Then I moved on to what I really wanted to explore which was the Boolean operations. I chose the Difference option to cut a hole through the original block. This helpfully changed the colour, removed the shadow, and brought the object to the top of the stacking order hiding the text. I reset the colour and shadow, and moved the object back down the stacking order. I was then ready for the next operation which was to bring in the pictures.
I drew a frame and attempted to use the Image fill option to bring in Guy. It all worked as you would expect, except no picture showed up in the artwork. The little preview in the Inspector showed the picture I chose, but there was nothing on the page no matter what I did. I experimented with the fit options, like stretch and fill, but with no joy. I resorted to the next best trick.
I imported the picture, and then moved and scaled it to the position and size I wanted. This is fine, and unusually the app seemingly uses Alt as a constrain proportions modifier rather than the far more usual Shift, but it works nevertheless.

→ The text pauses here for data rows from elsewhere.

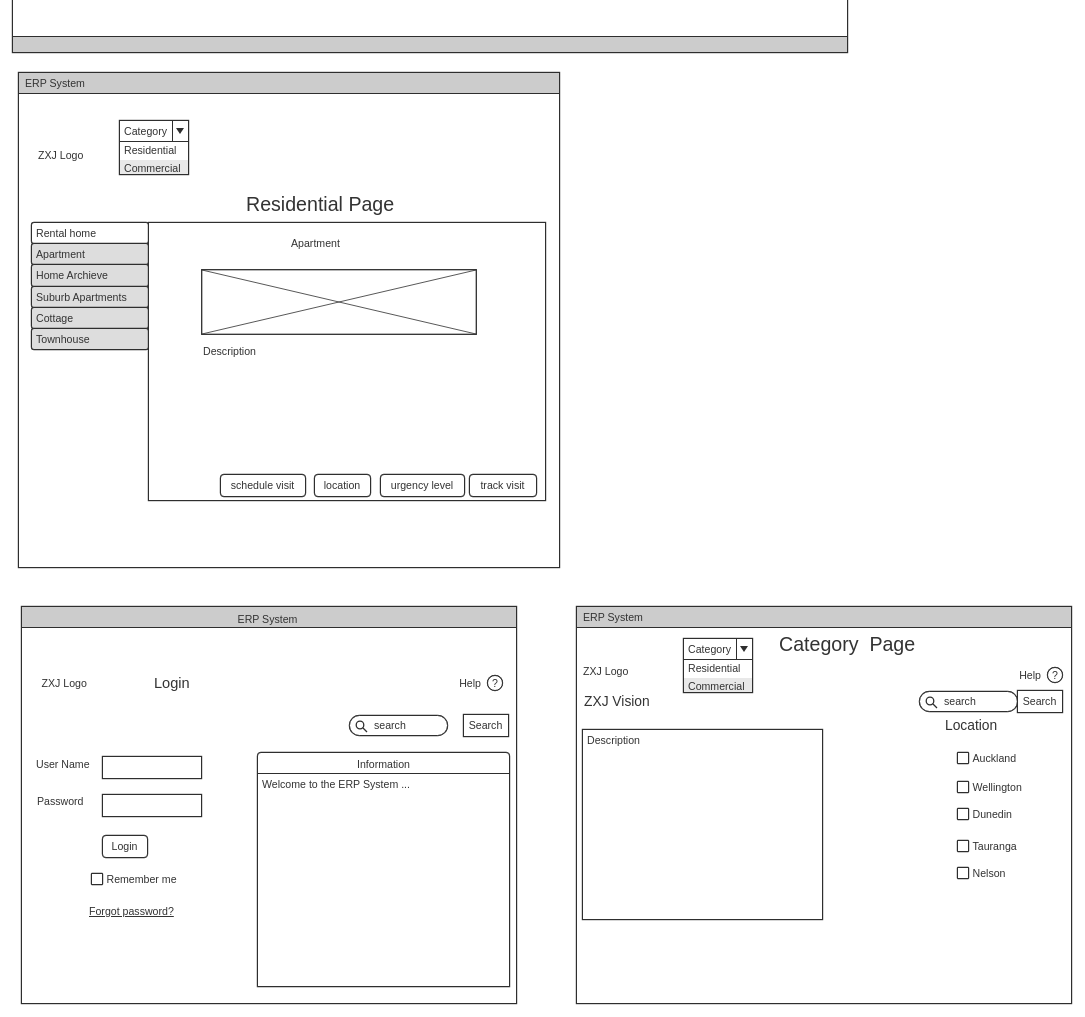
<!DOCTYPE html>
<html lang="en">
<head>
<meta charset="utf-8">
<title>ERP System wireframes</title>
<style>
:root {
  --ink: #333;
  --line: #2e2e2e;
  --bar: #ccc;
  --tab: #ddd;
  --option: #e8e8e8;
  --paper: #fff;
}
* { box-sizing: border-box; margin: 0; padding: 0; }
html, body { width: 1085px; height: 1017px; overflow: hidden; background: var(--paper); }
body { font: 10.6px/14px "Liberation Sans", Arial, sans-serif; color: var(--ink); }
h1, h2, h3 { font-weight: normal; white-space: nowrap; }
ul { list-style: none; }
a { color: inherit; }
p, span, a { white-space: nowrap; }
svg { display: block; flex: none; fill: none; stroke: var(--line); stroke-width: 1.3; }

.board { display: flex; flex-direction: column; width: 1085px; height: 1017px; }
.window, .box { border: 1px solid var(--line); box-shadow: 0 0 0 .2px var(--line); background: var(--paper); }
.titlebar { height: 21px; padding: 3px 6px; background: var(--bar); border-bottom: 1px solid var(--line); }
.title { font-size: 19.6px; line-height: 24px; }

.window-footer { display: flex; flex-direction: column; justify-content: flex-end; flex: none; width: 836px; height: 53px; margin-left: 12px; border-top: 0; }
.footer-bar { height: 16px; background: var(--bar); border-top: 1px solid var(--line); }

.dropdown { flex: none; width: 70px; height: 55px; overflow: hidden; }
.dropdown-head { display: flex; height: 21px; border-bottom: 1px solid var(--line); }
.dropdown-head span { width: 52px; padding: 3px 0 0 4px; }
.dropdown-head i { display: grid; place-items: center; flex: 1; padding-right: 1px; border-left: 1px solid var(--line); }
.dropdown-head svg { fill: var(--line); stroke: none; }
.dropdown li { height: 18px; padding: 1px 0 0 4px; }
.dropdown li + li { background: var(--option); }

.button { display: grid; place-items: center; flex: none; height: 23px; padding: 0 1px 2px 0; border-radius: 4px; text-decoration: none; }
.square { border-radius: 0; width: 46px; }
.help { display: flex; align-items: center; gap: 6px; height: 16px; }
.help b { display: grid; place-items: center; width: 16px; height: 16px; border-radius: 50%; font-weight: normal; }
.search { display: flex; align-items: center; }
.search-field { display: flex; align-items: center; gap: 6px; flex: none; width: 99px; height: 21px; padding: 0 0 1px 5px; border-radius: 11px; }
.search-field svg { margin-top: 2px; }
.check { display: flex; align-items: center; gap: 3.5px; height: 14px; }
.check i { width: 12px; height: 12px; border-radius: 1px; }

.residential { flex: none; width: 542px; height: 496px; margin: 19px 0 0 18px; }
.residential-head { display: flex; padding: 26px 0 0 19px; }
.residential-head .brand { width: 81px; margin-top: 28px; }
.residential .title { margin: 17px 0 6px 227px; }
.workspace { display: flex; align-items: flex-start; padding-left: 12px; }
.tabs { display: flex; flex-direction: column; width: 118px; height: 127px; }
.tabs li { flex: 1; margin-bottom: -1px; padding: 3px 0 0 4px; border-radius: 3px; background: var(--tab); }
.tabs .active { background: var(--paper); }
.listing { width: 398px; height: 279px; margin-left: -1px; padding-top: 13px; }
.listing h2 { font-size: inherit; padding-left: 142px; }
.listing svg { margin: 19px 0 9px 52px; }
.listing p { padding-left: 54px; }
.actions { display: flex; gap: 8px; margin: 116px 0 0 71px; }
.schedule { width: 86px; }
.location { width: 57px; }
.urgency { width: 85px; margin-left: 1px; }
.track { width: 68px; margin-left: -4px; }

.lower { display: flex; gap: 59px; margin: 38px 0 0 21px; }
.login { flex: none; width: 496px; height: 398px; }
.login .titlebar { padding: 5px 6px 0 3px; text-align: center; }
.login-head { display: flex; align-items: center; height: 16px; margin-top: 47px; padding: 0 13px 0 19.5px; }
.login-head .brand { width: 112.5px; }
.login-head h1 { font-size: 14.6px; }
.login-head .help { margin-left: auto; }
.login .search { gap: 15px; margin: 23px 0 0 327px; }
.login-main { display: flex; margin-top: 15px; }
.sign-in { width: 235px; padding-top: 4px; }
.field { display: flex; padding-left: 14px; margin-bottom: 15px; }
.field span { width: 66px; padding-top: 1px; }
.field + .field { margin-bottom: 18px; }
.field + .field span { padding: 0 0 0 1px; }
.field i { width: 100px; height: 23px; }
.sign-in .button { width: 46px; margin-left: 80px; }
.sign-in .check { margin: 14px 0 18px 69px; }
.forgot { margin-left: 67px; }
.information { width: 253px; height: 235px; border-radius: 4px 4px 0 0; }
.information h2 { height: 21px; padding-top: 4px; font-size: inherit; text-align: center; border-bottom: 1px solid var(--line); }
.information p { padding: 3px 4px; }

.category { flex: none; width: 496px; height: 398px; }
.category-main { display: flex; }
.overview { flex: none; width: 246px; }
.overview-head { display: flex; height: 101px; padding: 10px 0 0 6px; }
.overview-brand { width: 100px; padding-top: 26px; }
.overview-brand h2 { margin: 16px 0 0 1px; font-size: 13.8px; line-height: 16px; }
.description { width: 241px; height: 191px; margin-left: 5px; padding: 3px 4px; }
.filters { flex: 1; padding: 4px 8px 0 0; }
.filters .title { margin-left: -44px; }
.filters .help { justify-content: flex-end; margin-top: 11px; }
.filters .search { justify-content: flex-end; margin-top: 7px; }
.filters .search .button { margin-left: -1px; }
.filters h2 { margin: 5px 0 17px 122px; font-size: 13.8px; line-height: 16px; }
.places { display: grid; grid-template-rows: 29px 27px 32px 27px 14px; margin-left: 134px; }
</style>
</head>
<body>
<svg width="0" height="0" style="position:absolute" aria-hidden="true">
  <defs>
    <polygon id="arrow" points="0,0 8,0 4,6"/>
    <g id="lens"><circle cx="5" cy="5" r="3.8"/><line x1="8" y1="8" x2="12" y2="12"/></g>
  </defs>
</svg>
<main class="board">
  <section class="window window-footer" aria-label="Window footer">
    <div class="footer-bar"></div>
  </section>

  <section class="window residential">
    <header class="titlebar">ERP System</header>
    <div class="residential-head">
      <span class="brand">ZXJ Logo</span>
      <div class="box dropdown">
        <div class="dropdown-head"><span>Category</span><i><svg width="8" height="6"><use href="#arrow"/></svg></i></div>
        <ul><li>Residential</li><li>Commercial</li></ul>
      </div>
    </div>
    <h1 class="title">Residential Page</h1>
    <div class="workspace">
      <ul class="tabs">
        <li class="box active">Rental home</li>
        <li class="box">Apartment</li>
        <li class="box">Home Archieve</li>
        <li class="box">Suburb Apartments</li>
        <li class="box">Cottage</li>
        <li class="box">Townhouse</li>
      </ul>
      <article class="box listing">
        <h2>Apartment</h2>
        <svg width="276" height="66" role="img" aria-label="Apartment image placeholder">
          <rect x=".7" y=".7" width="274.6" height="64.6"/>
          <path d="M1 1L275 65M275 1L1 65" stroke-width=".8"/>
        </svg>
        <p>Description</p>
        <nav class="actions">
          <a class="box button schedule" href="#">schedule visit</a>
          <a class="box button location" href="#">location</a>
          <a class="box button urgency" href="#">urgency level</a>
          <a class="box button track" href="#">track visit</a>
        </nav>
      </article>
    </div>
  </section>

  <div class="lower">
    <section class="window login">
      <header class="titlebar">ERP System</header>
      <div class="login-head">
        <span class="brand">ZXJ Logo</span>
        <h1>Login</h1>
        <div class="help"><span>Help</span><b class="box">?</b></div>
      </div>
      <div class="search">
        <div class="box search-field"><svg width="13" height="13"><use href="#lens"/></svg><span>search</span></div>
        <a class="box button square" href="#">Search</a>
      </div>
      <div class="login-main">
        <div class="sign-in">
          <div class="field"><span>User Name</span><i class="box"></i></div>
          <div class="field"><span>Password</span><i class="box"></i></div>
          <a class="box button" href="#">Login</a>
          <div class="check"><i class="box"></i><span>Remember me</span></div>
          <a class="forgot" href="#">Forgot password?</a>
        </div>
        <article class="box information">
          <h2>Information</h2>
          <p>Welcome to the ERP System ...</p>
        </article>
      </div>
    </section>

    <section class="window category">
      <header class="titlebar">ERP System</header>
      <div class="category-main">
        <div class="overview">
          <div class="overview-head">
            <div class="overview-brand">
              <p>ZXJ Logo</p>
              <h2>ZXJ Vision</h2>
            </div>
            <div class="box dropdown">
              <div class="dropdown-head"><span>Category</span><i><svg width="8" height="6"><use href="#arrow"/></svg></i></div>
              <ul><li>Residential</li><li>Commercial</li></ul>
            </div>
          </div>
          <article class="box description">Description</article>
        </div>
        <div class="filters">
          <h1 class="title">Category&nbsp; Page</h1>
          <div class="help"><span>Help</span><b class="box">?</b></div>
          <div class="search">
            <div class="box search-field"><svg width="13" height="13"><use href="#lens"/></svg><span>search</span></div>
            <a class="box button square" href="#">Search</a>
          </div>
          <h2>Location</h2>
          <ul class="places">
            <li class="check"><i class="box"></i><span>Auckland</span></li>
            <li class="check"><i class="box"></i><span>Wellington</span></li>
            <li class="check"><i class="box"></i><span>Dunedin</span></li>
            <li class="check"><i class="box"></i><span>Tauranga</span></li>
            <li class="check"><i class="box"></i><span>Nelson</span></li>
          </ul>
        </div>
      </div>
    </section>
  </div>
</main>
</body>
</html>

I repeated the exercise with Gaz Maz and put both pictures onto a new layer and moved the original layer up so the pictures are below the blue box. I created another layer between the pictures and the top frame for the panel with the lower text. I then put in a darker blue box, the yellow â€œwith the G-Menâ€ and used the BÃ©zier Curve pen to draw the wiggly line. Again I have problems because the pen doesnâ€™t want to work where there are already items. I locked the other layers, it didnâ€™t help, I hid the other layers, that didnâ€™t help. Finally, I opted to draw the line below the artwork and move it into position. Actually, the BÃ©zier Pen is very good and works properly, unlike some other ones I have used in cheap vector drawing apps.
And finally, this is what I ended up with:
Lastly I wanted to export the image. DrawBerry offers an excellent range of export options supporting PDF, EPS, and SVG as vector options and TIFF, PNG JPEG, and PSD as image formats. I was impressed. Unfortunately I was rather less impressed when I checked the exported image formats and got this from JPEG and PNG. Somehow the shadow has reversed direction! Cripes!
Even worse this is what I got from the PSD. Now all the lettering has gone weird too! Gah!
Luckily the vector formats worked better and gave me this.
DrawBerry is free, and it shows in the sometimes funky way it behaves. I am not going to rag on the developer for that as it is only rated as version 0.8.1. To be fair I think it does a passable job even if it is a bit weird in places and one or two bits donâ€™t seem to work at all.
It has all the basics and it looks modern and professional. The BÃ©zier Curve Pen Tool is actually very good and works as you expect it to if you have ever used one before. The straight line Pen is redundant as you can do the same with the BÃ©zier Pen.Â DrawBerry has a basic set of working Boolean Operations. It supports layers with opacity and Core Image Filters. It doesnâ€™t appear to support grouping, and seems to lack Scale, Reflect and Shear tools.
I only set out to create a simple graphic, and it took me longer than I expected due to one or two of the programâ€™s oddities, but it did do the job, and I have used worse drawing apps.
DrawBerry hasnâ€™t been updated for a long time and may not even be in active development any more. It is quite possible it worked better in earlier OS versions and Mavericks has caused some of the problems. Vector Drawing apps are reasonably common, but often fairly pricey too, and apart from Inkscape (which requires X11 and is muchÂ more complex) I donâ€™t know of any other free options.
DrawBerry may be worth a look if you want to have a go at vector drawing, but it isnâ€™t going to make my pick of the week any time soon. Then again, it is free!
If you are serious about doing vector art, no doubt you have already invested in something more reliable and capable.
I would give DrawBerry a MyMac Review rating of 4 out of 10 and probably would have gone a lot higher if the exports were better!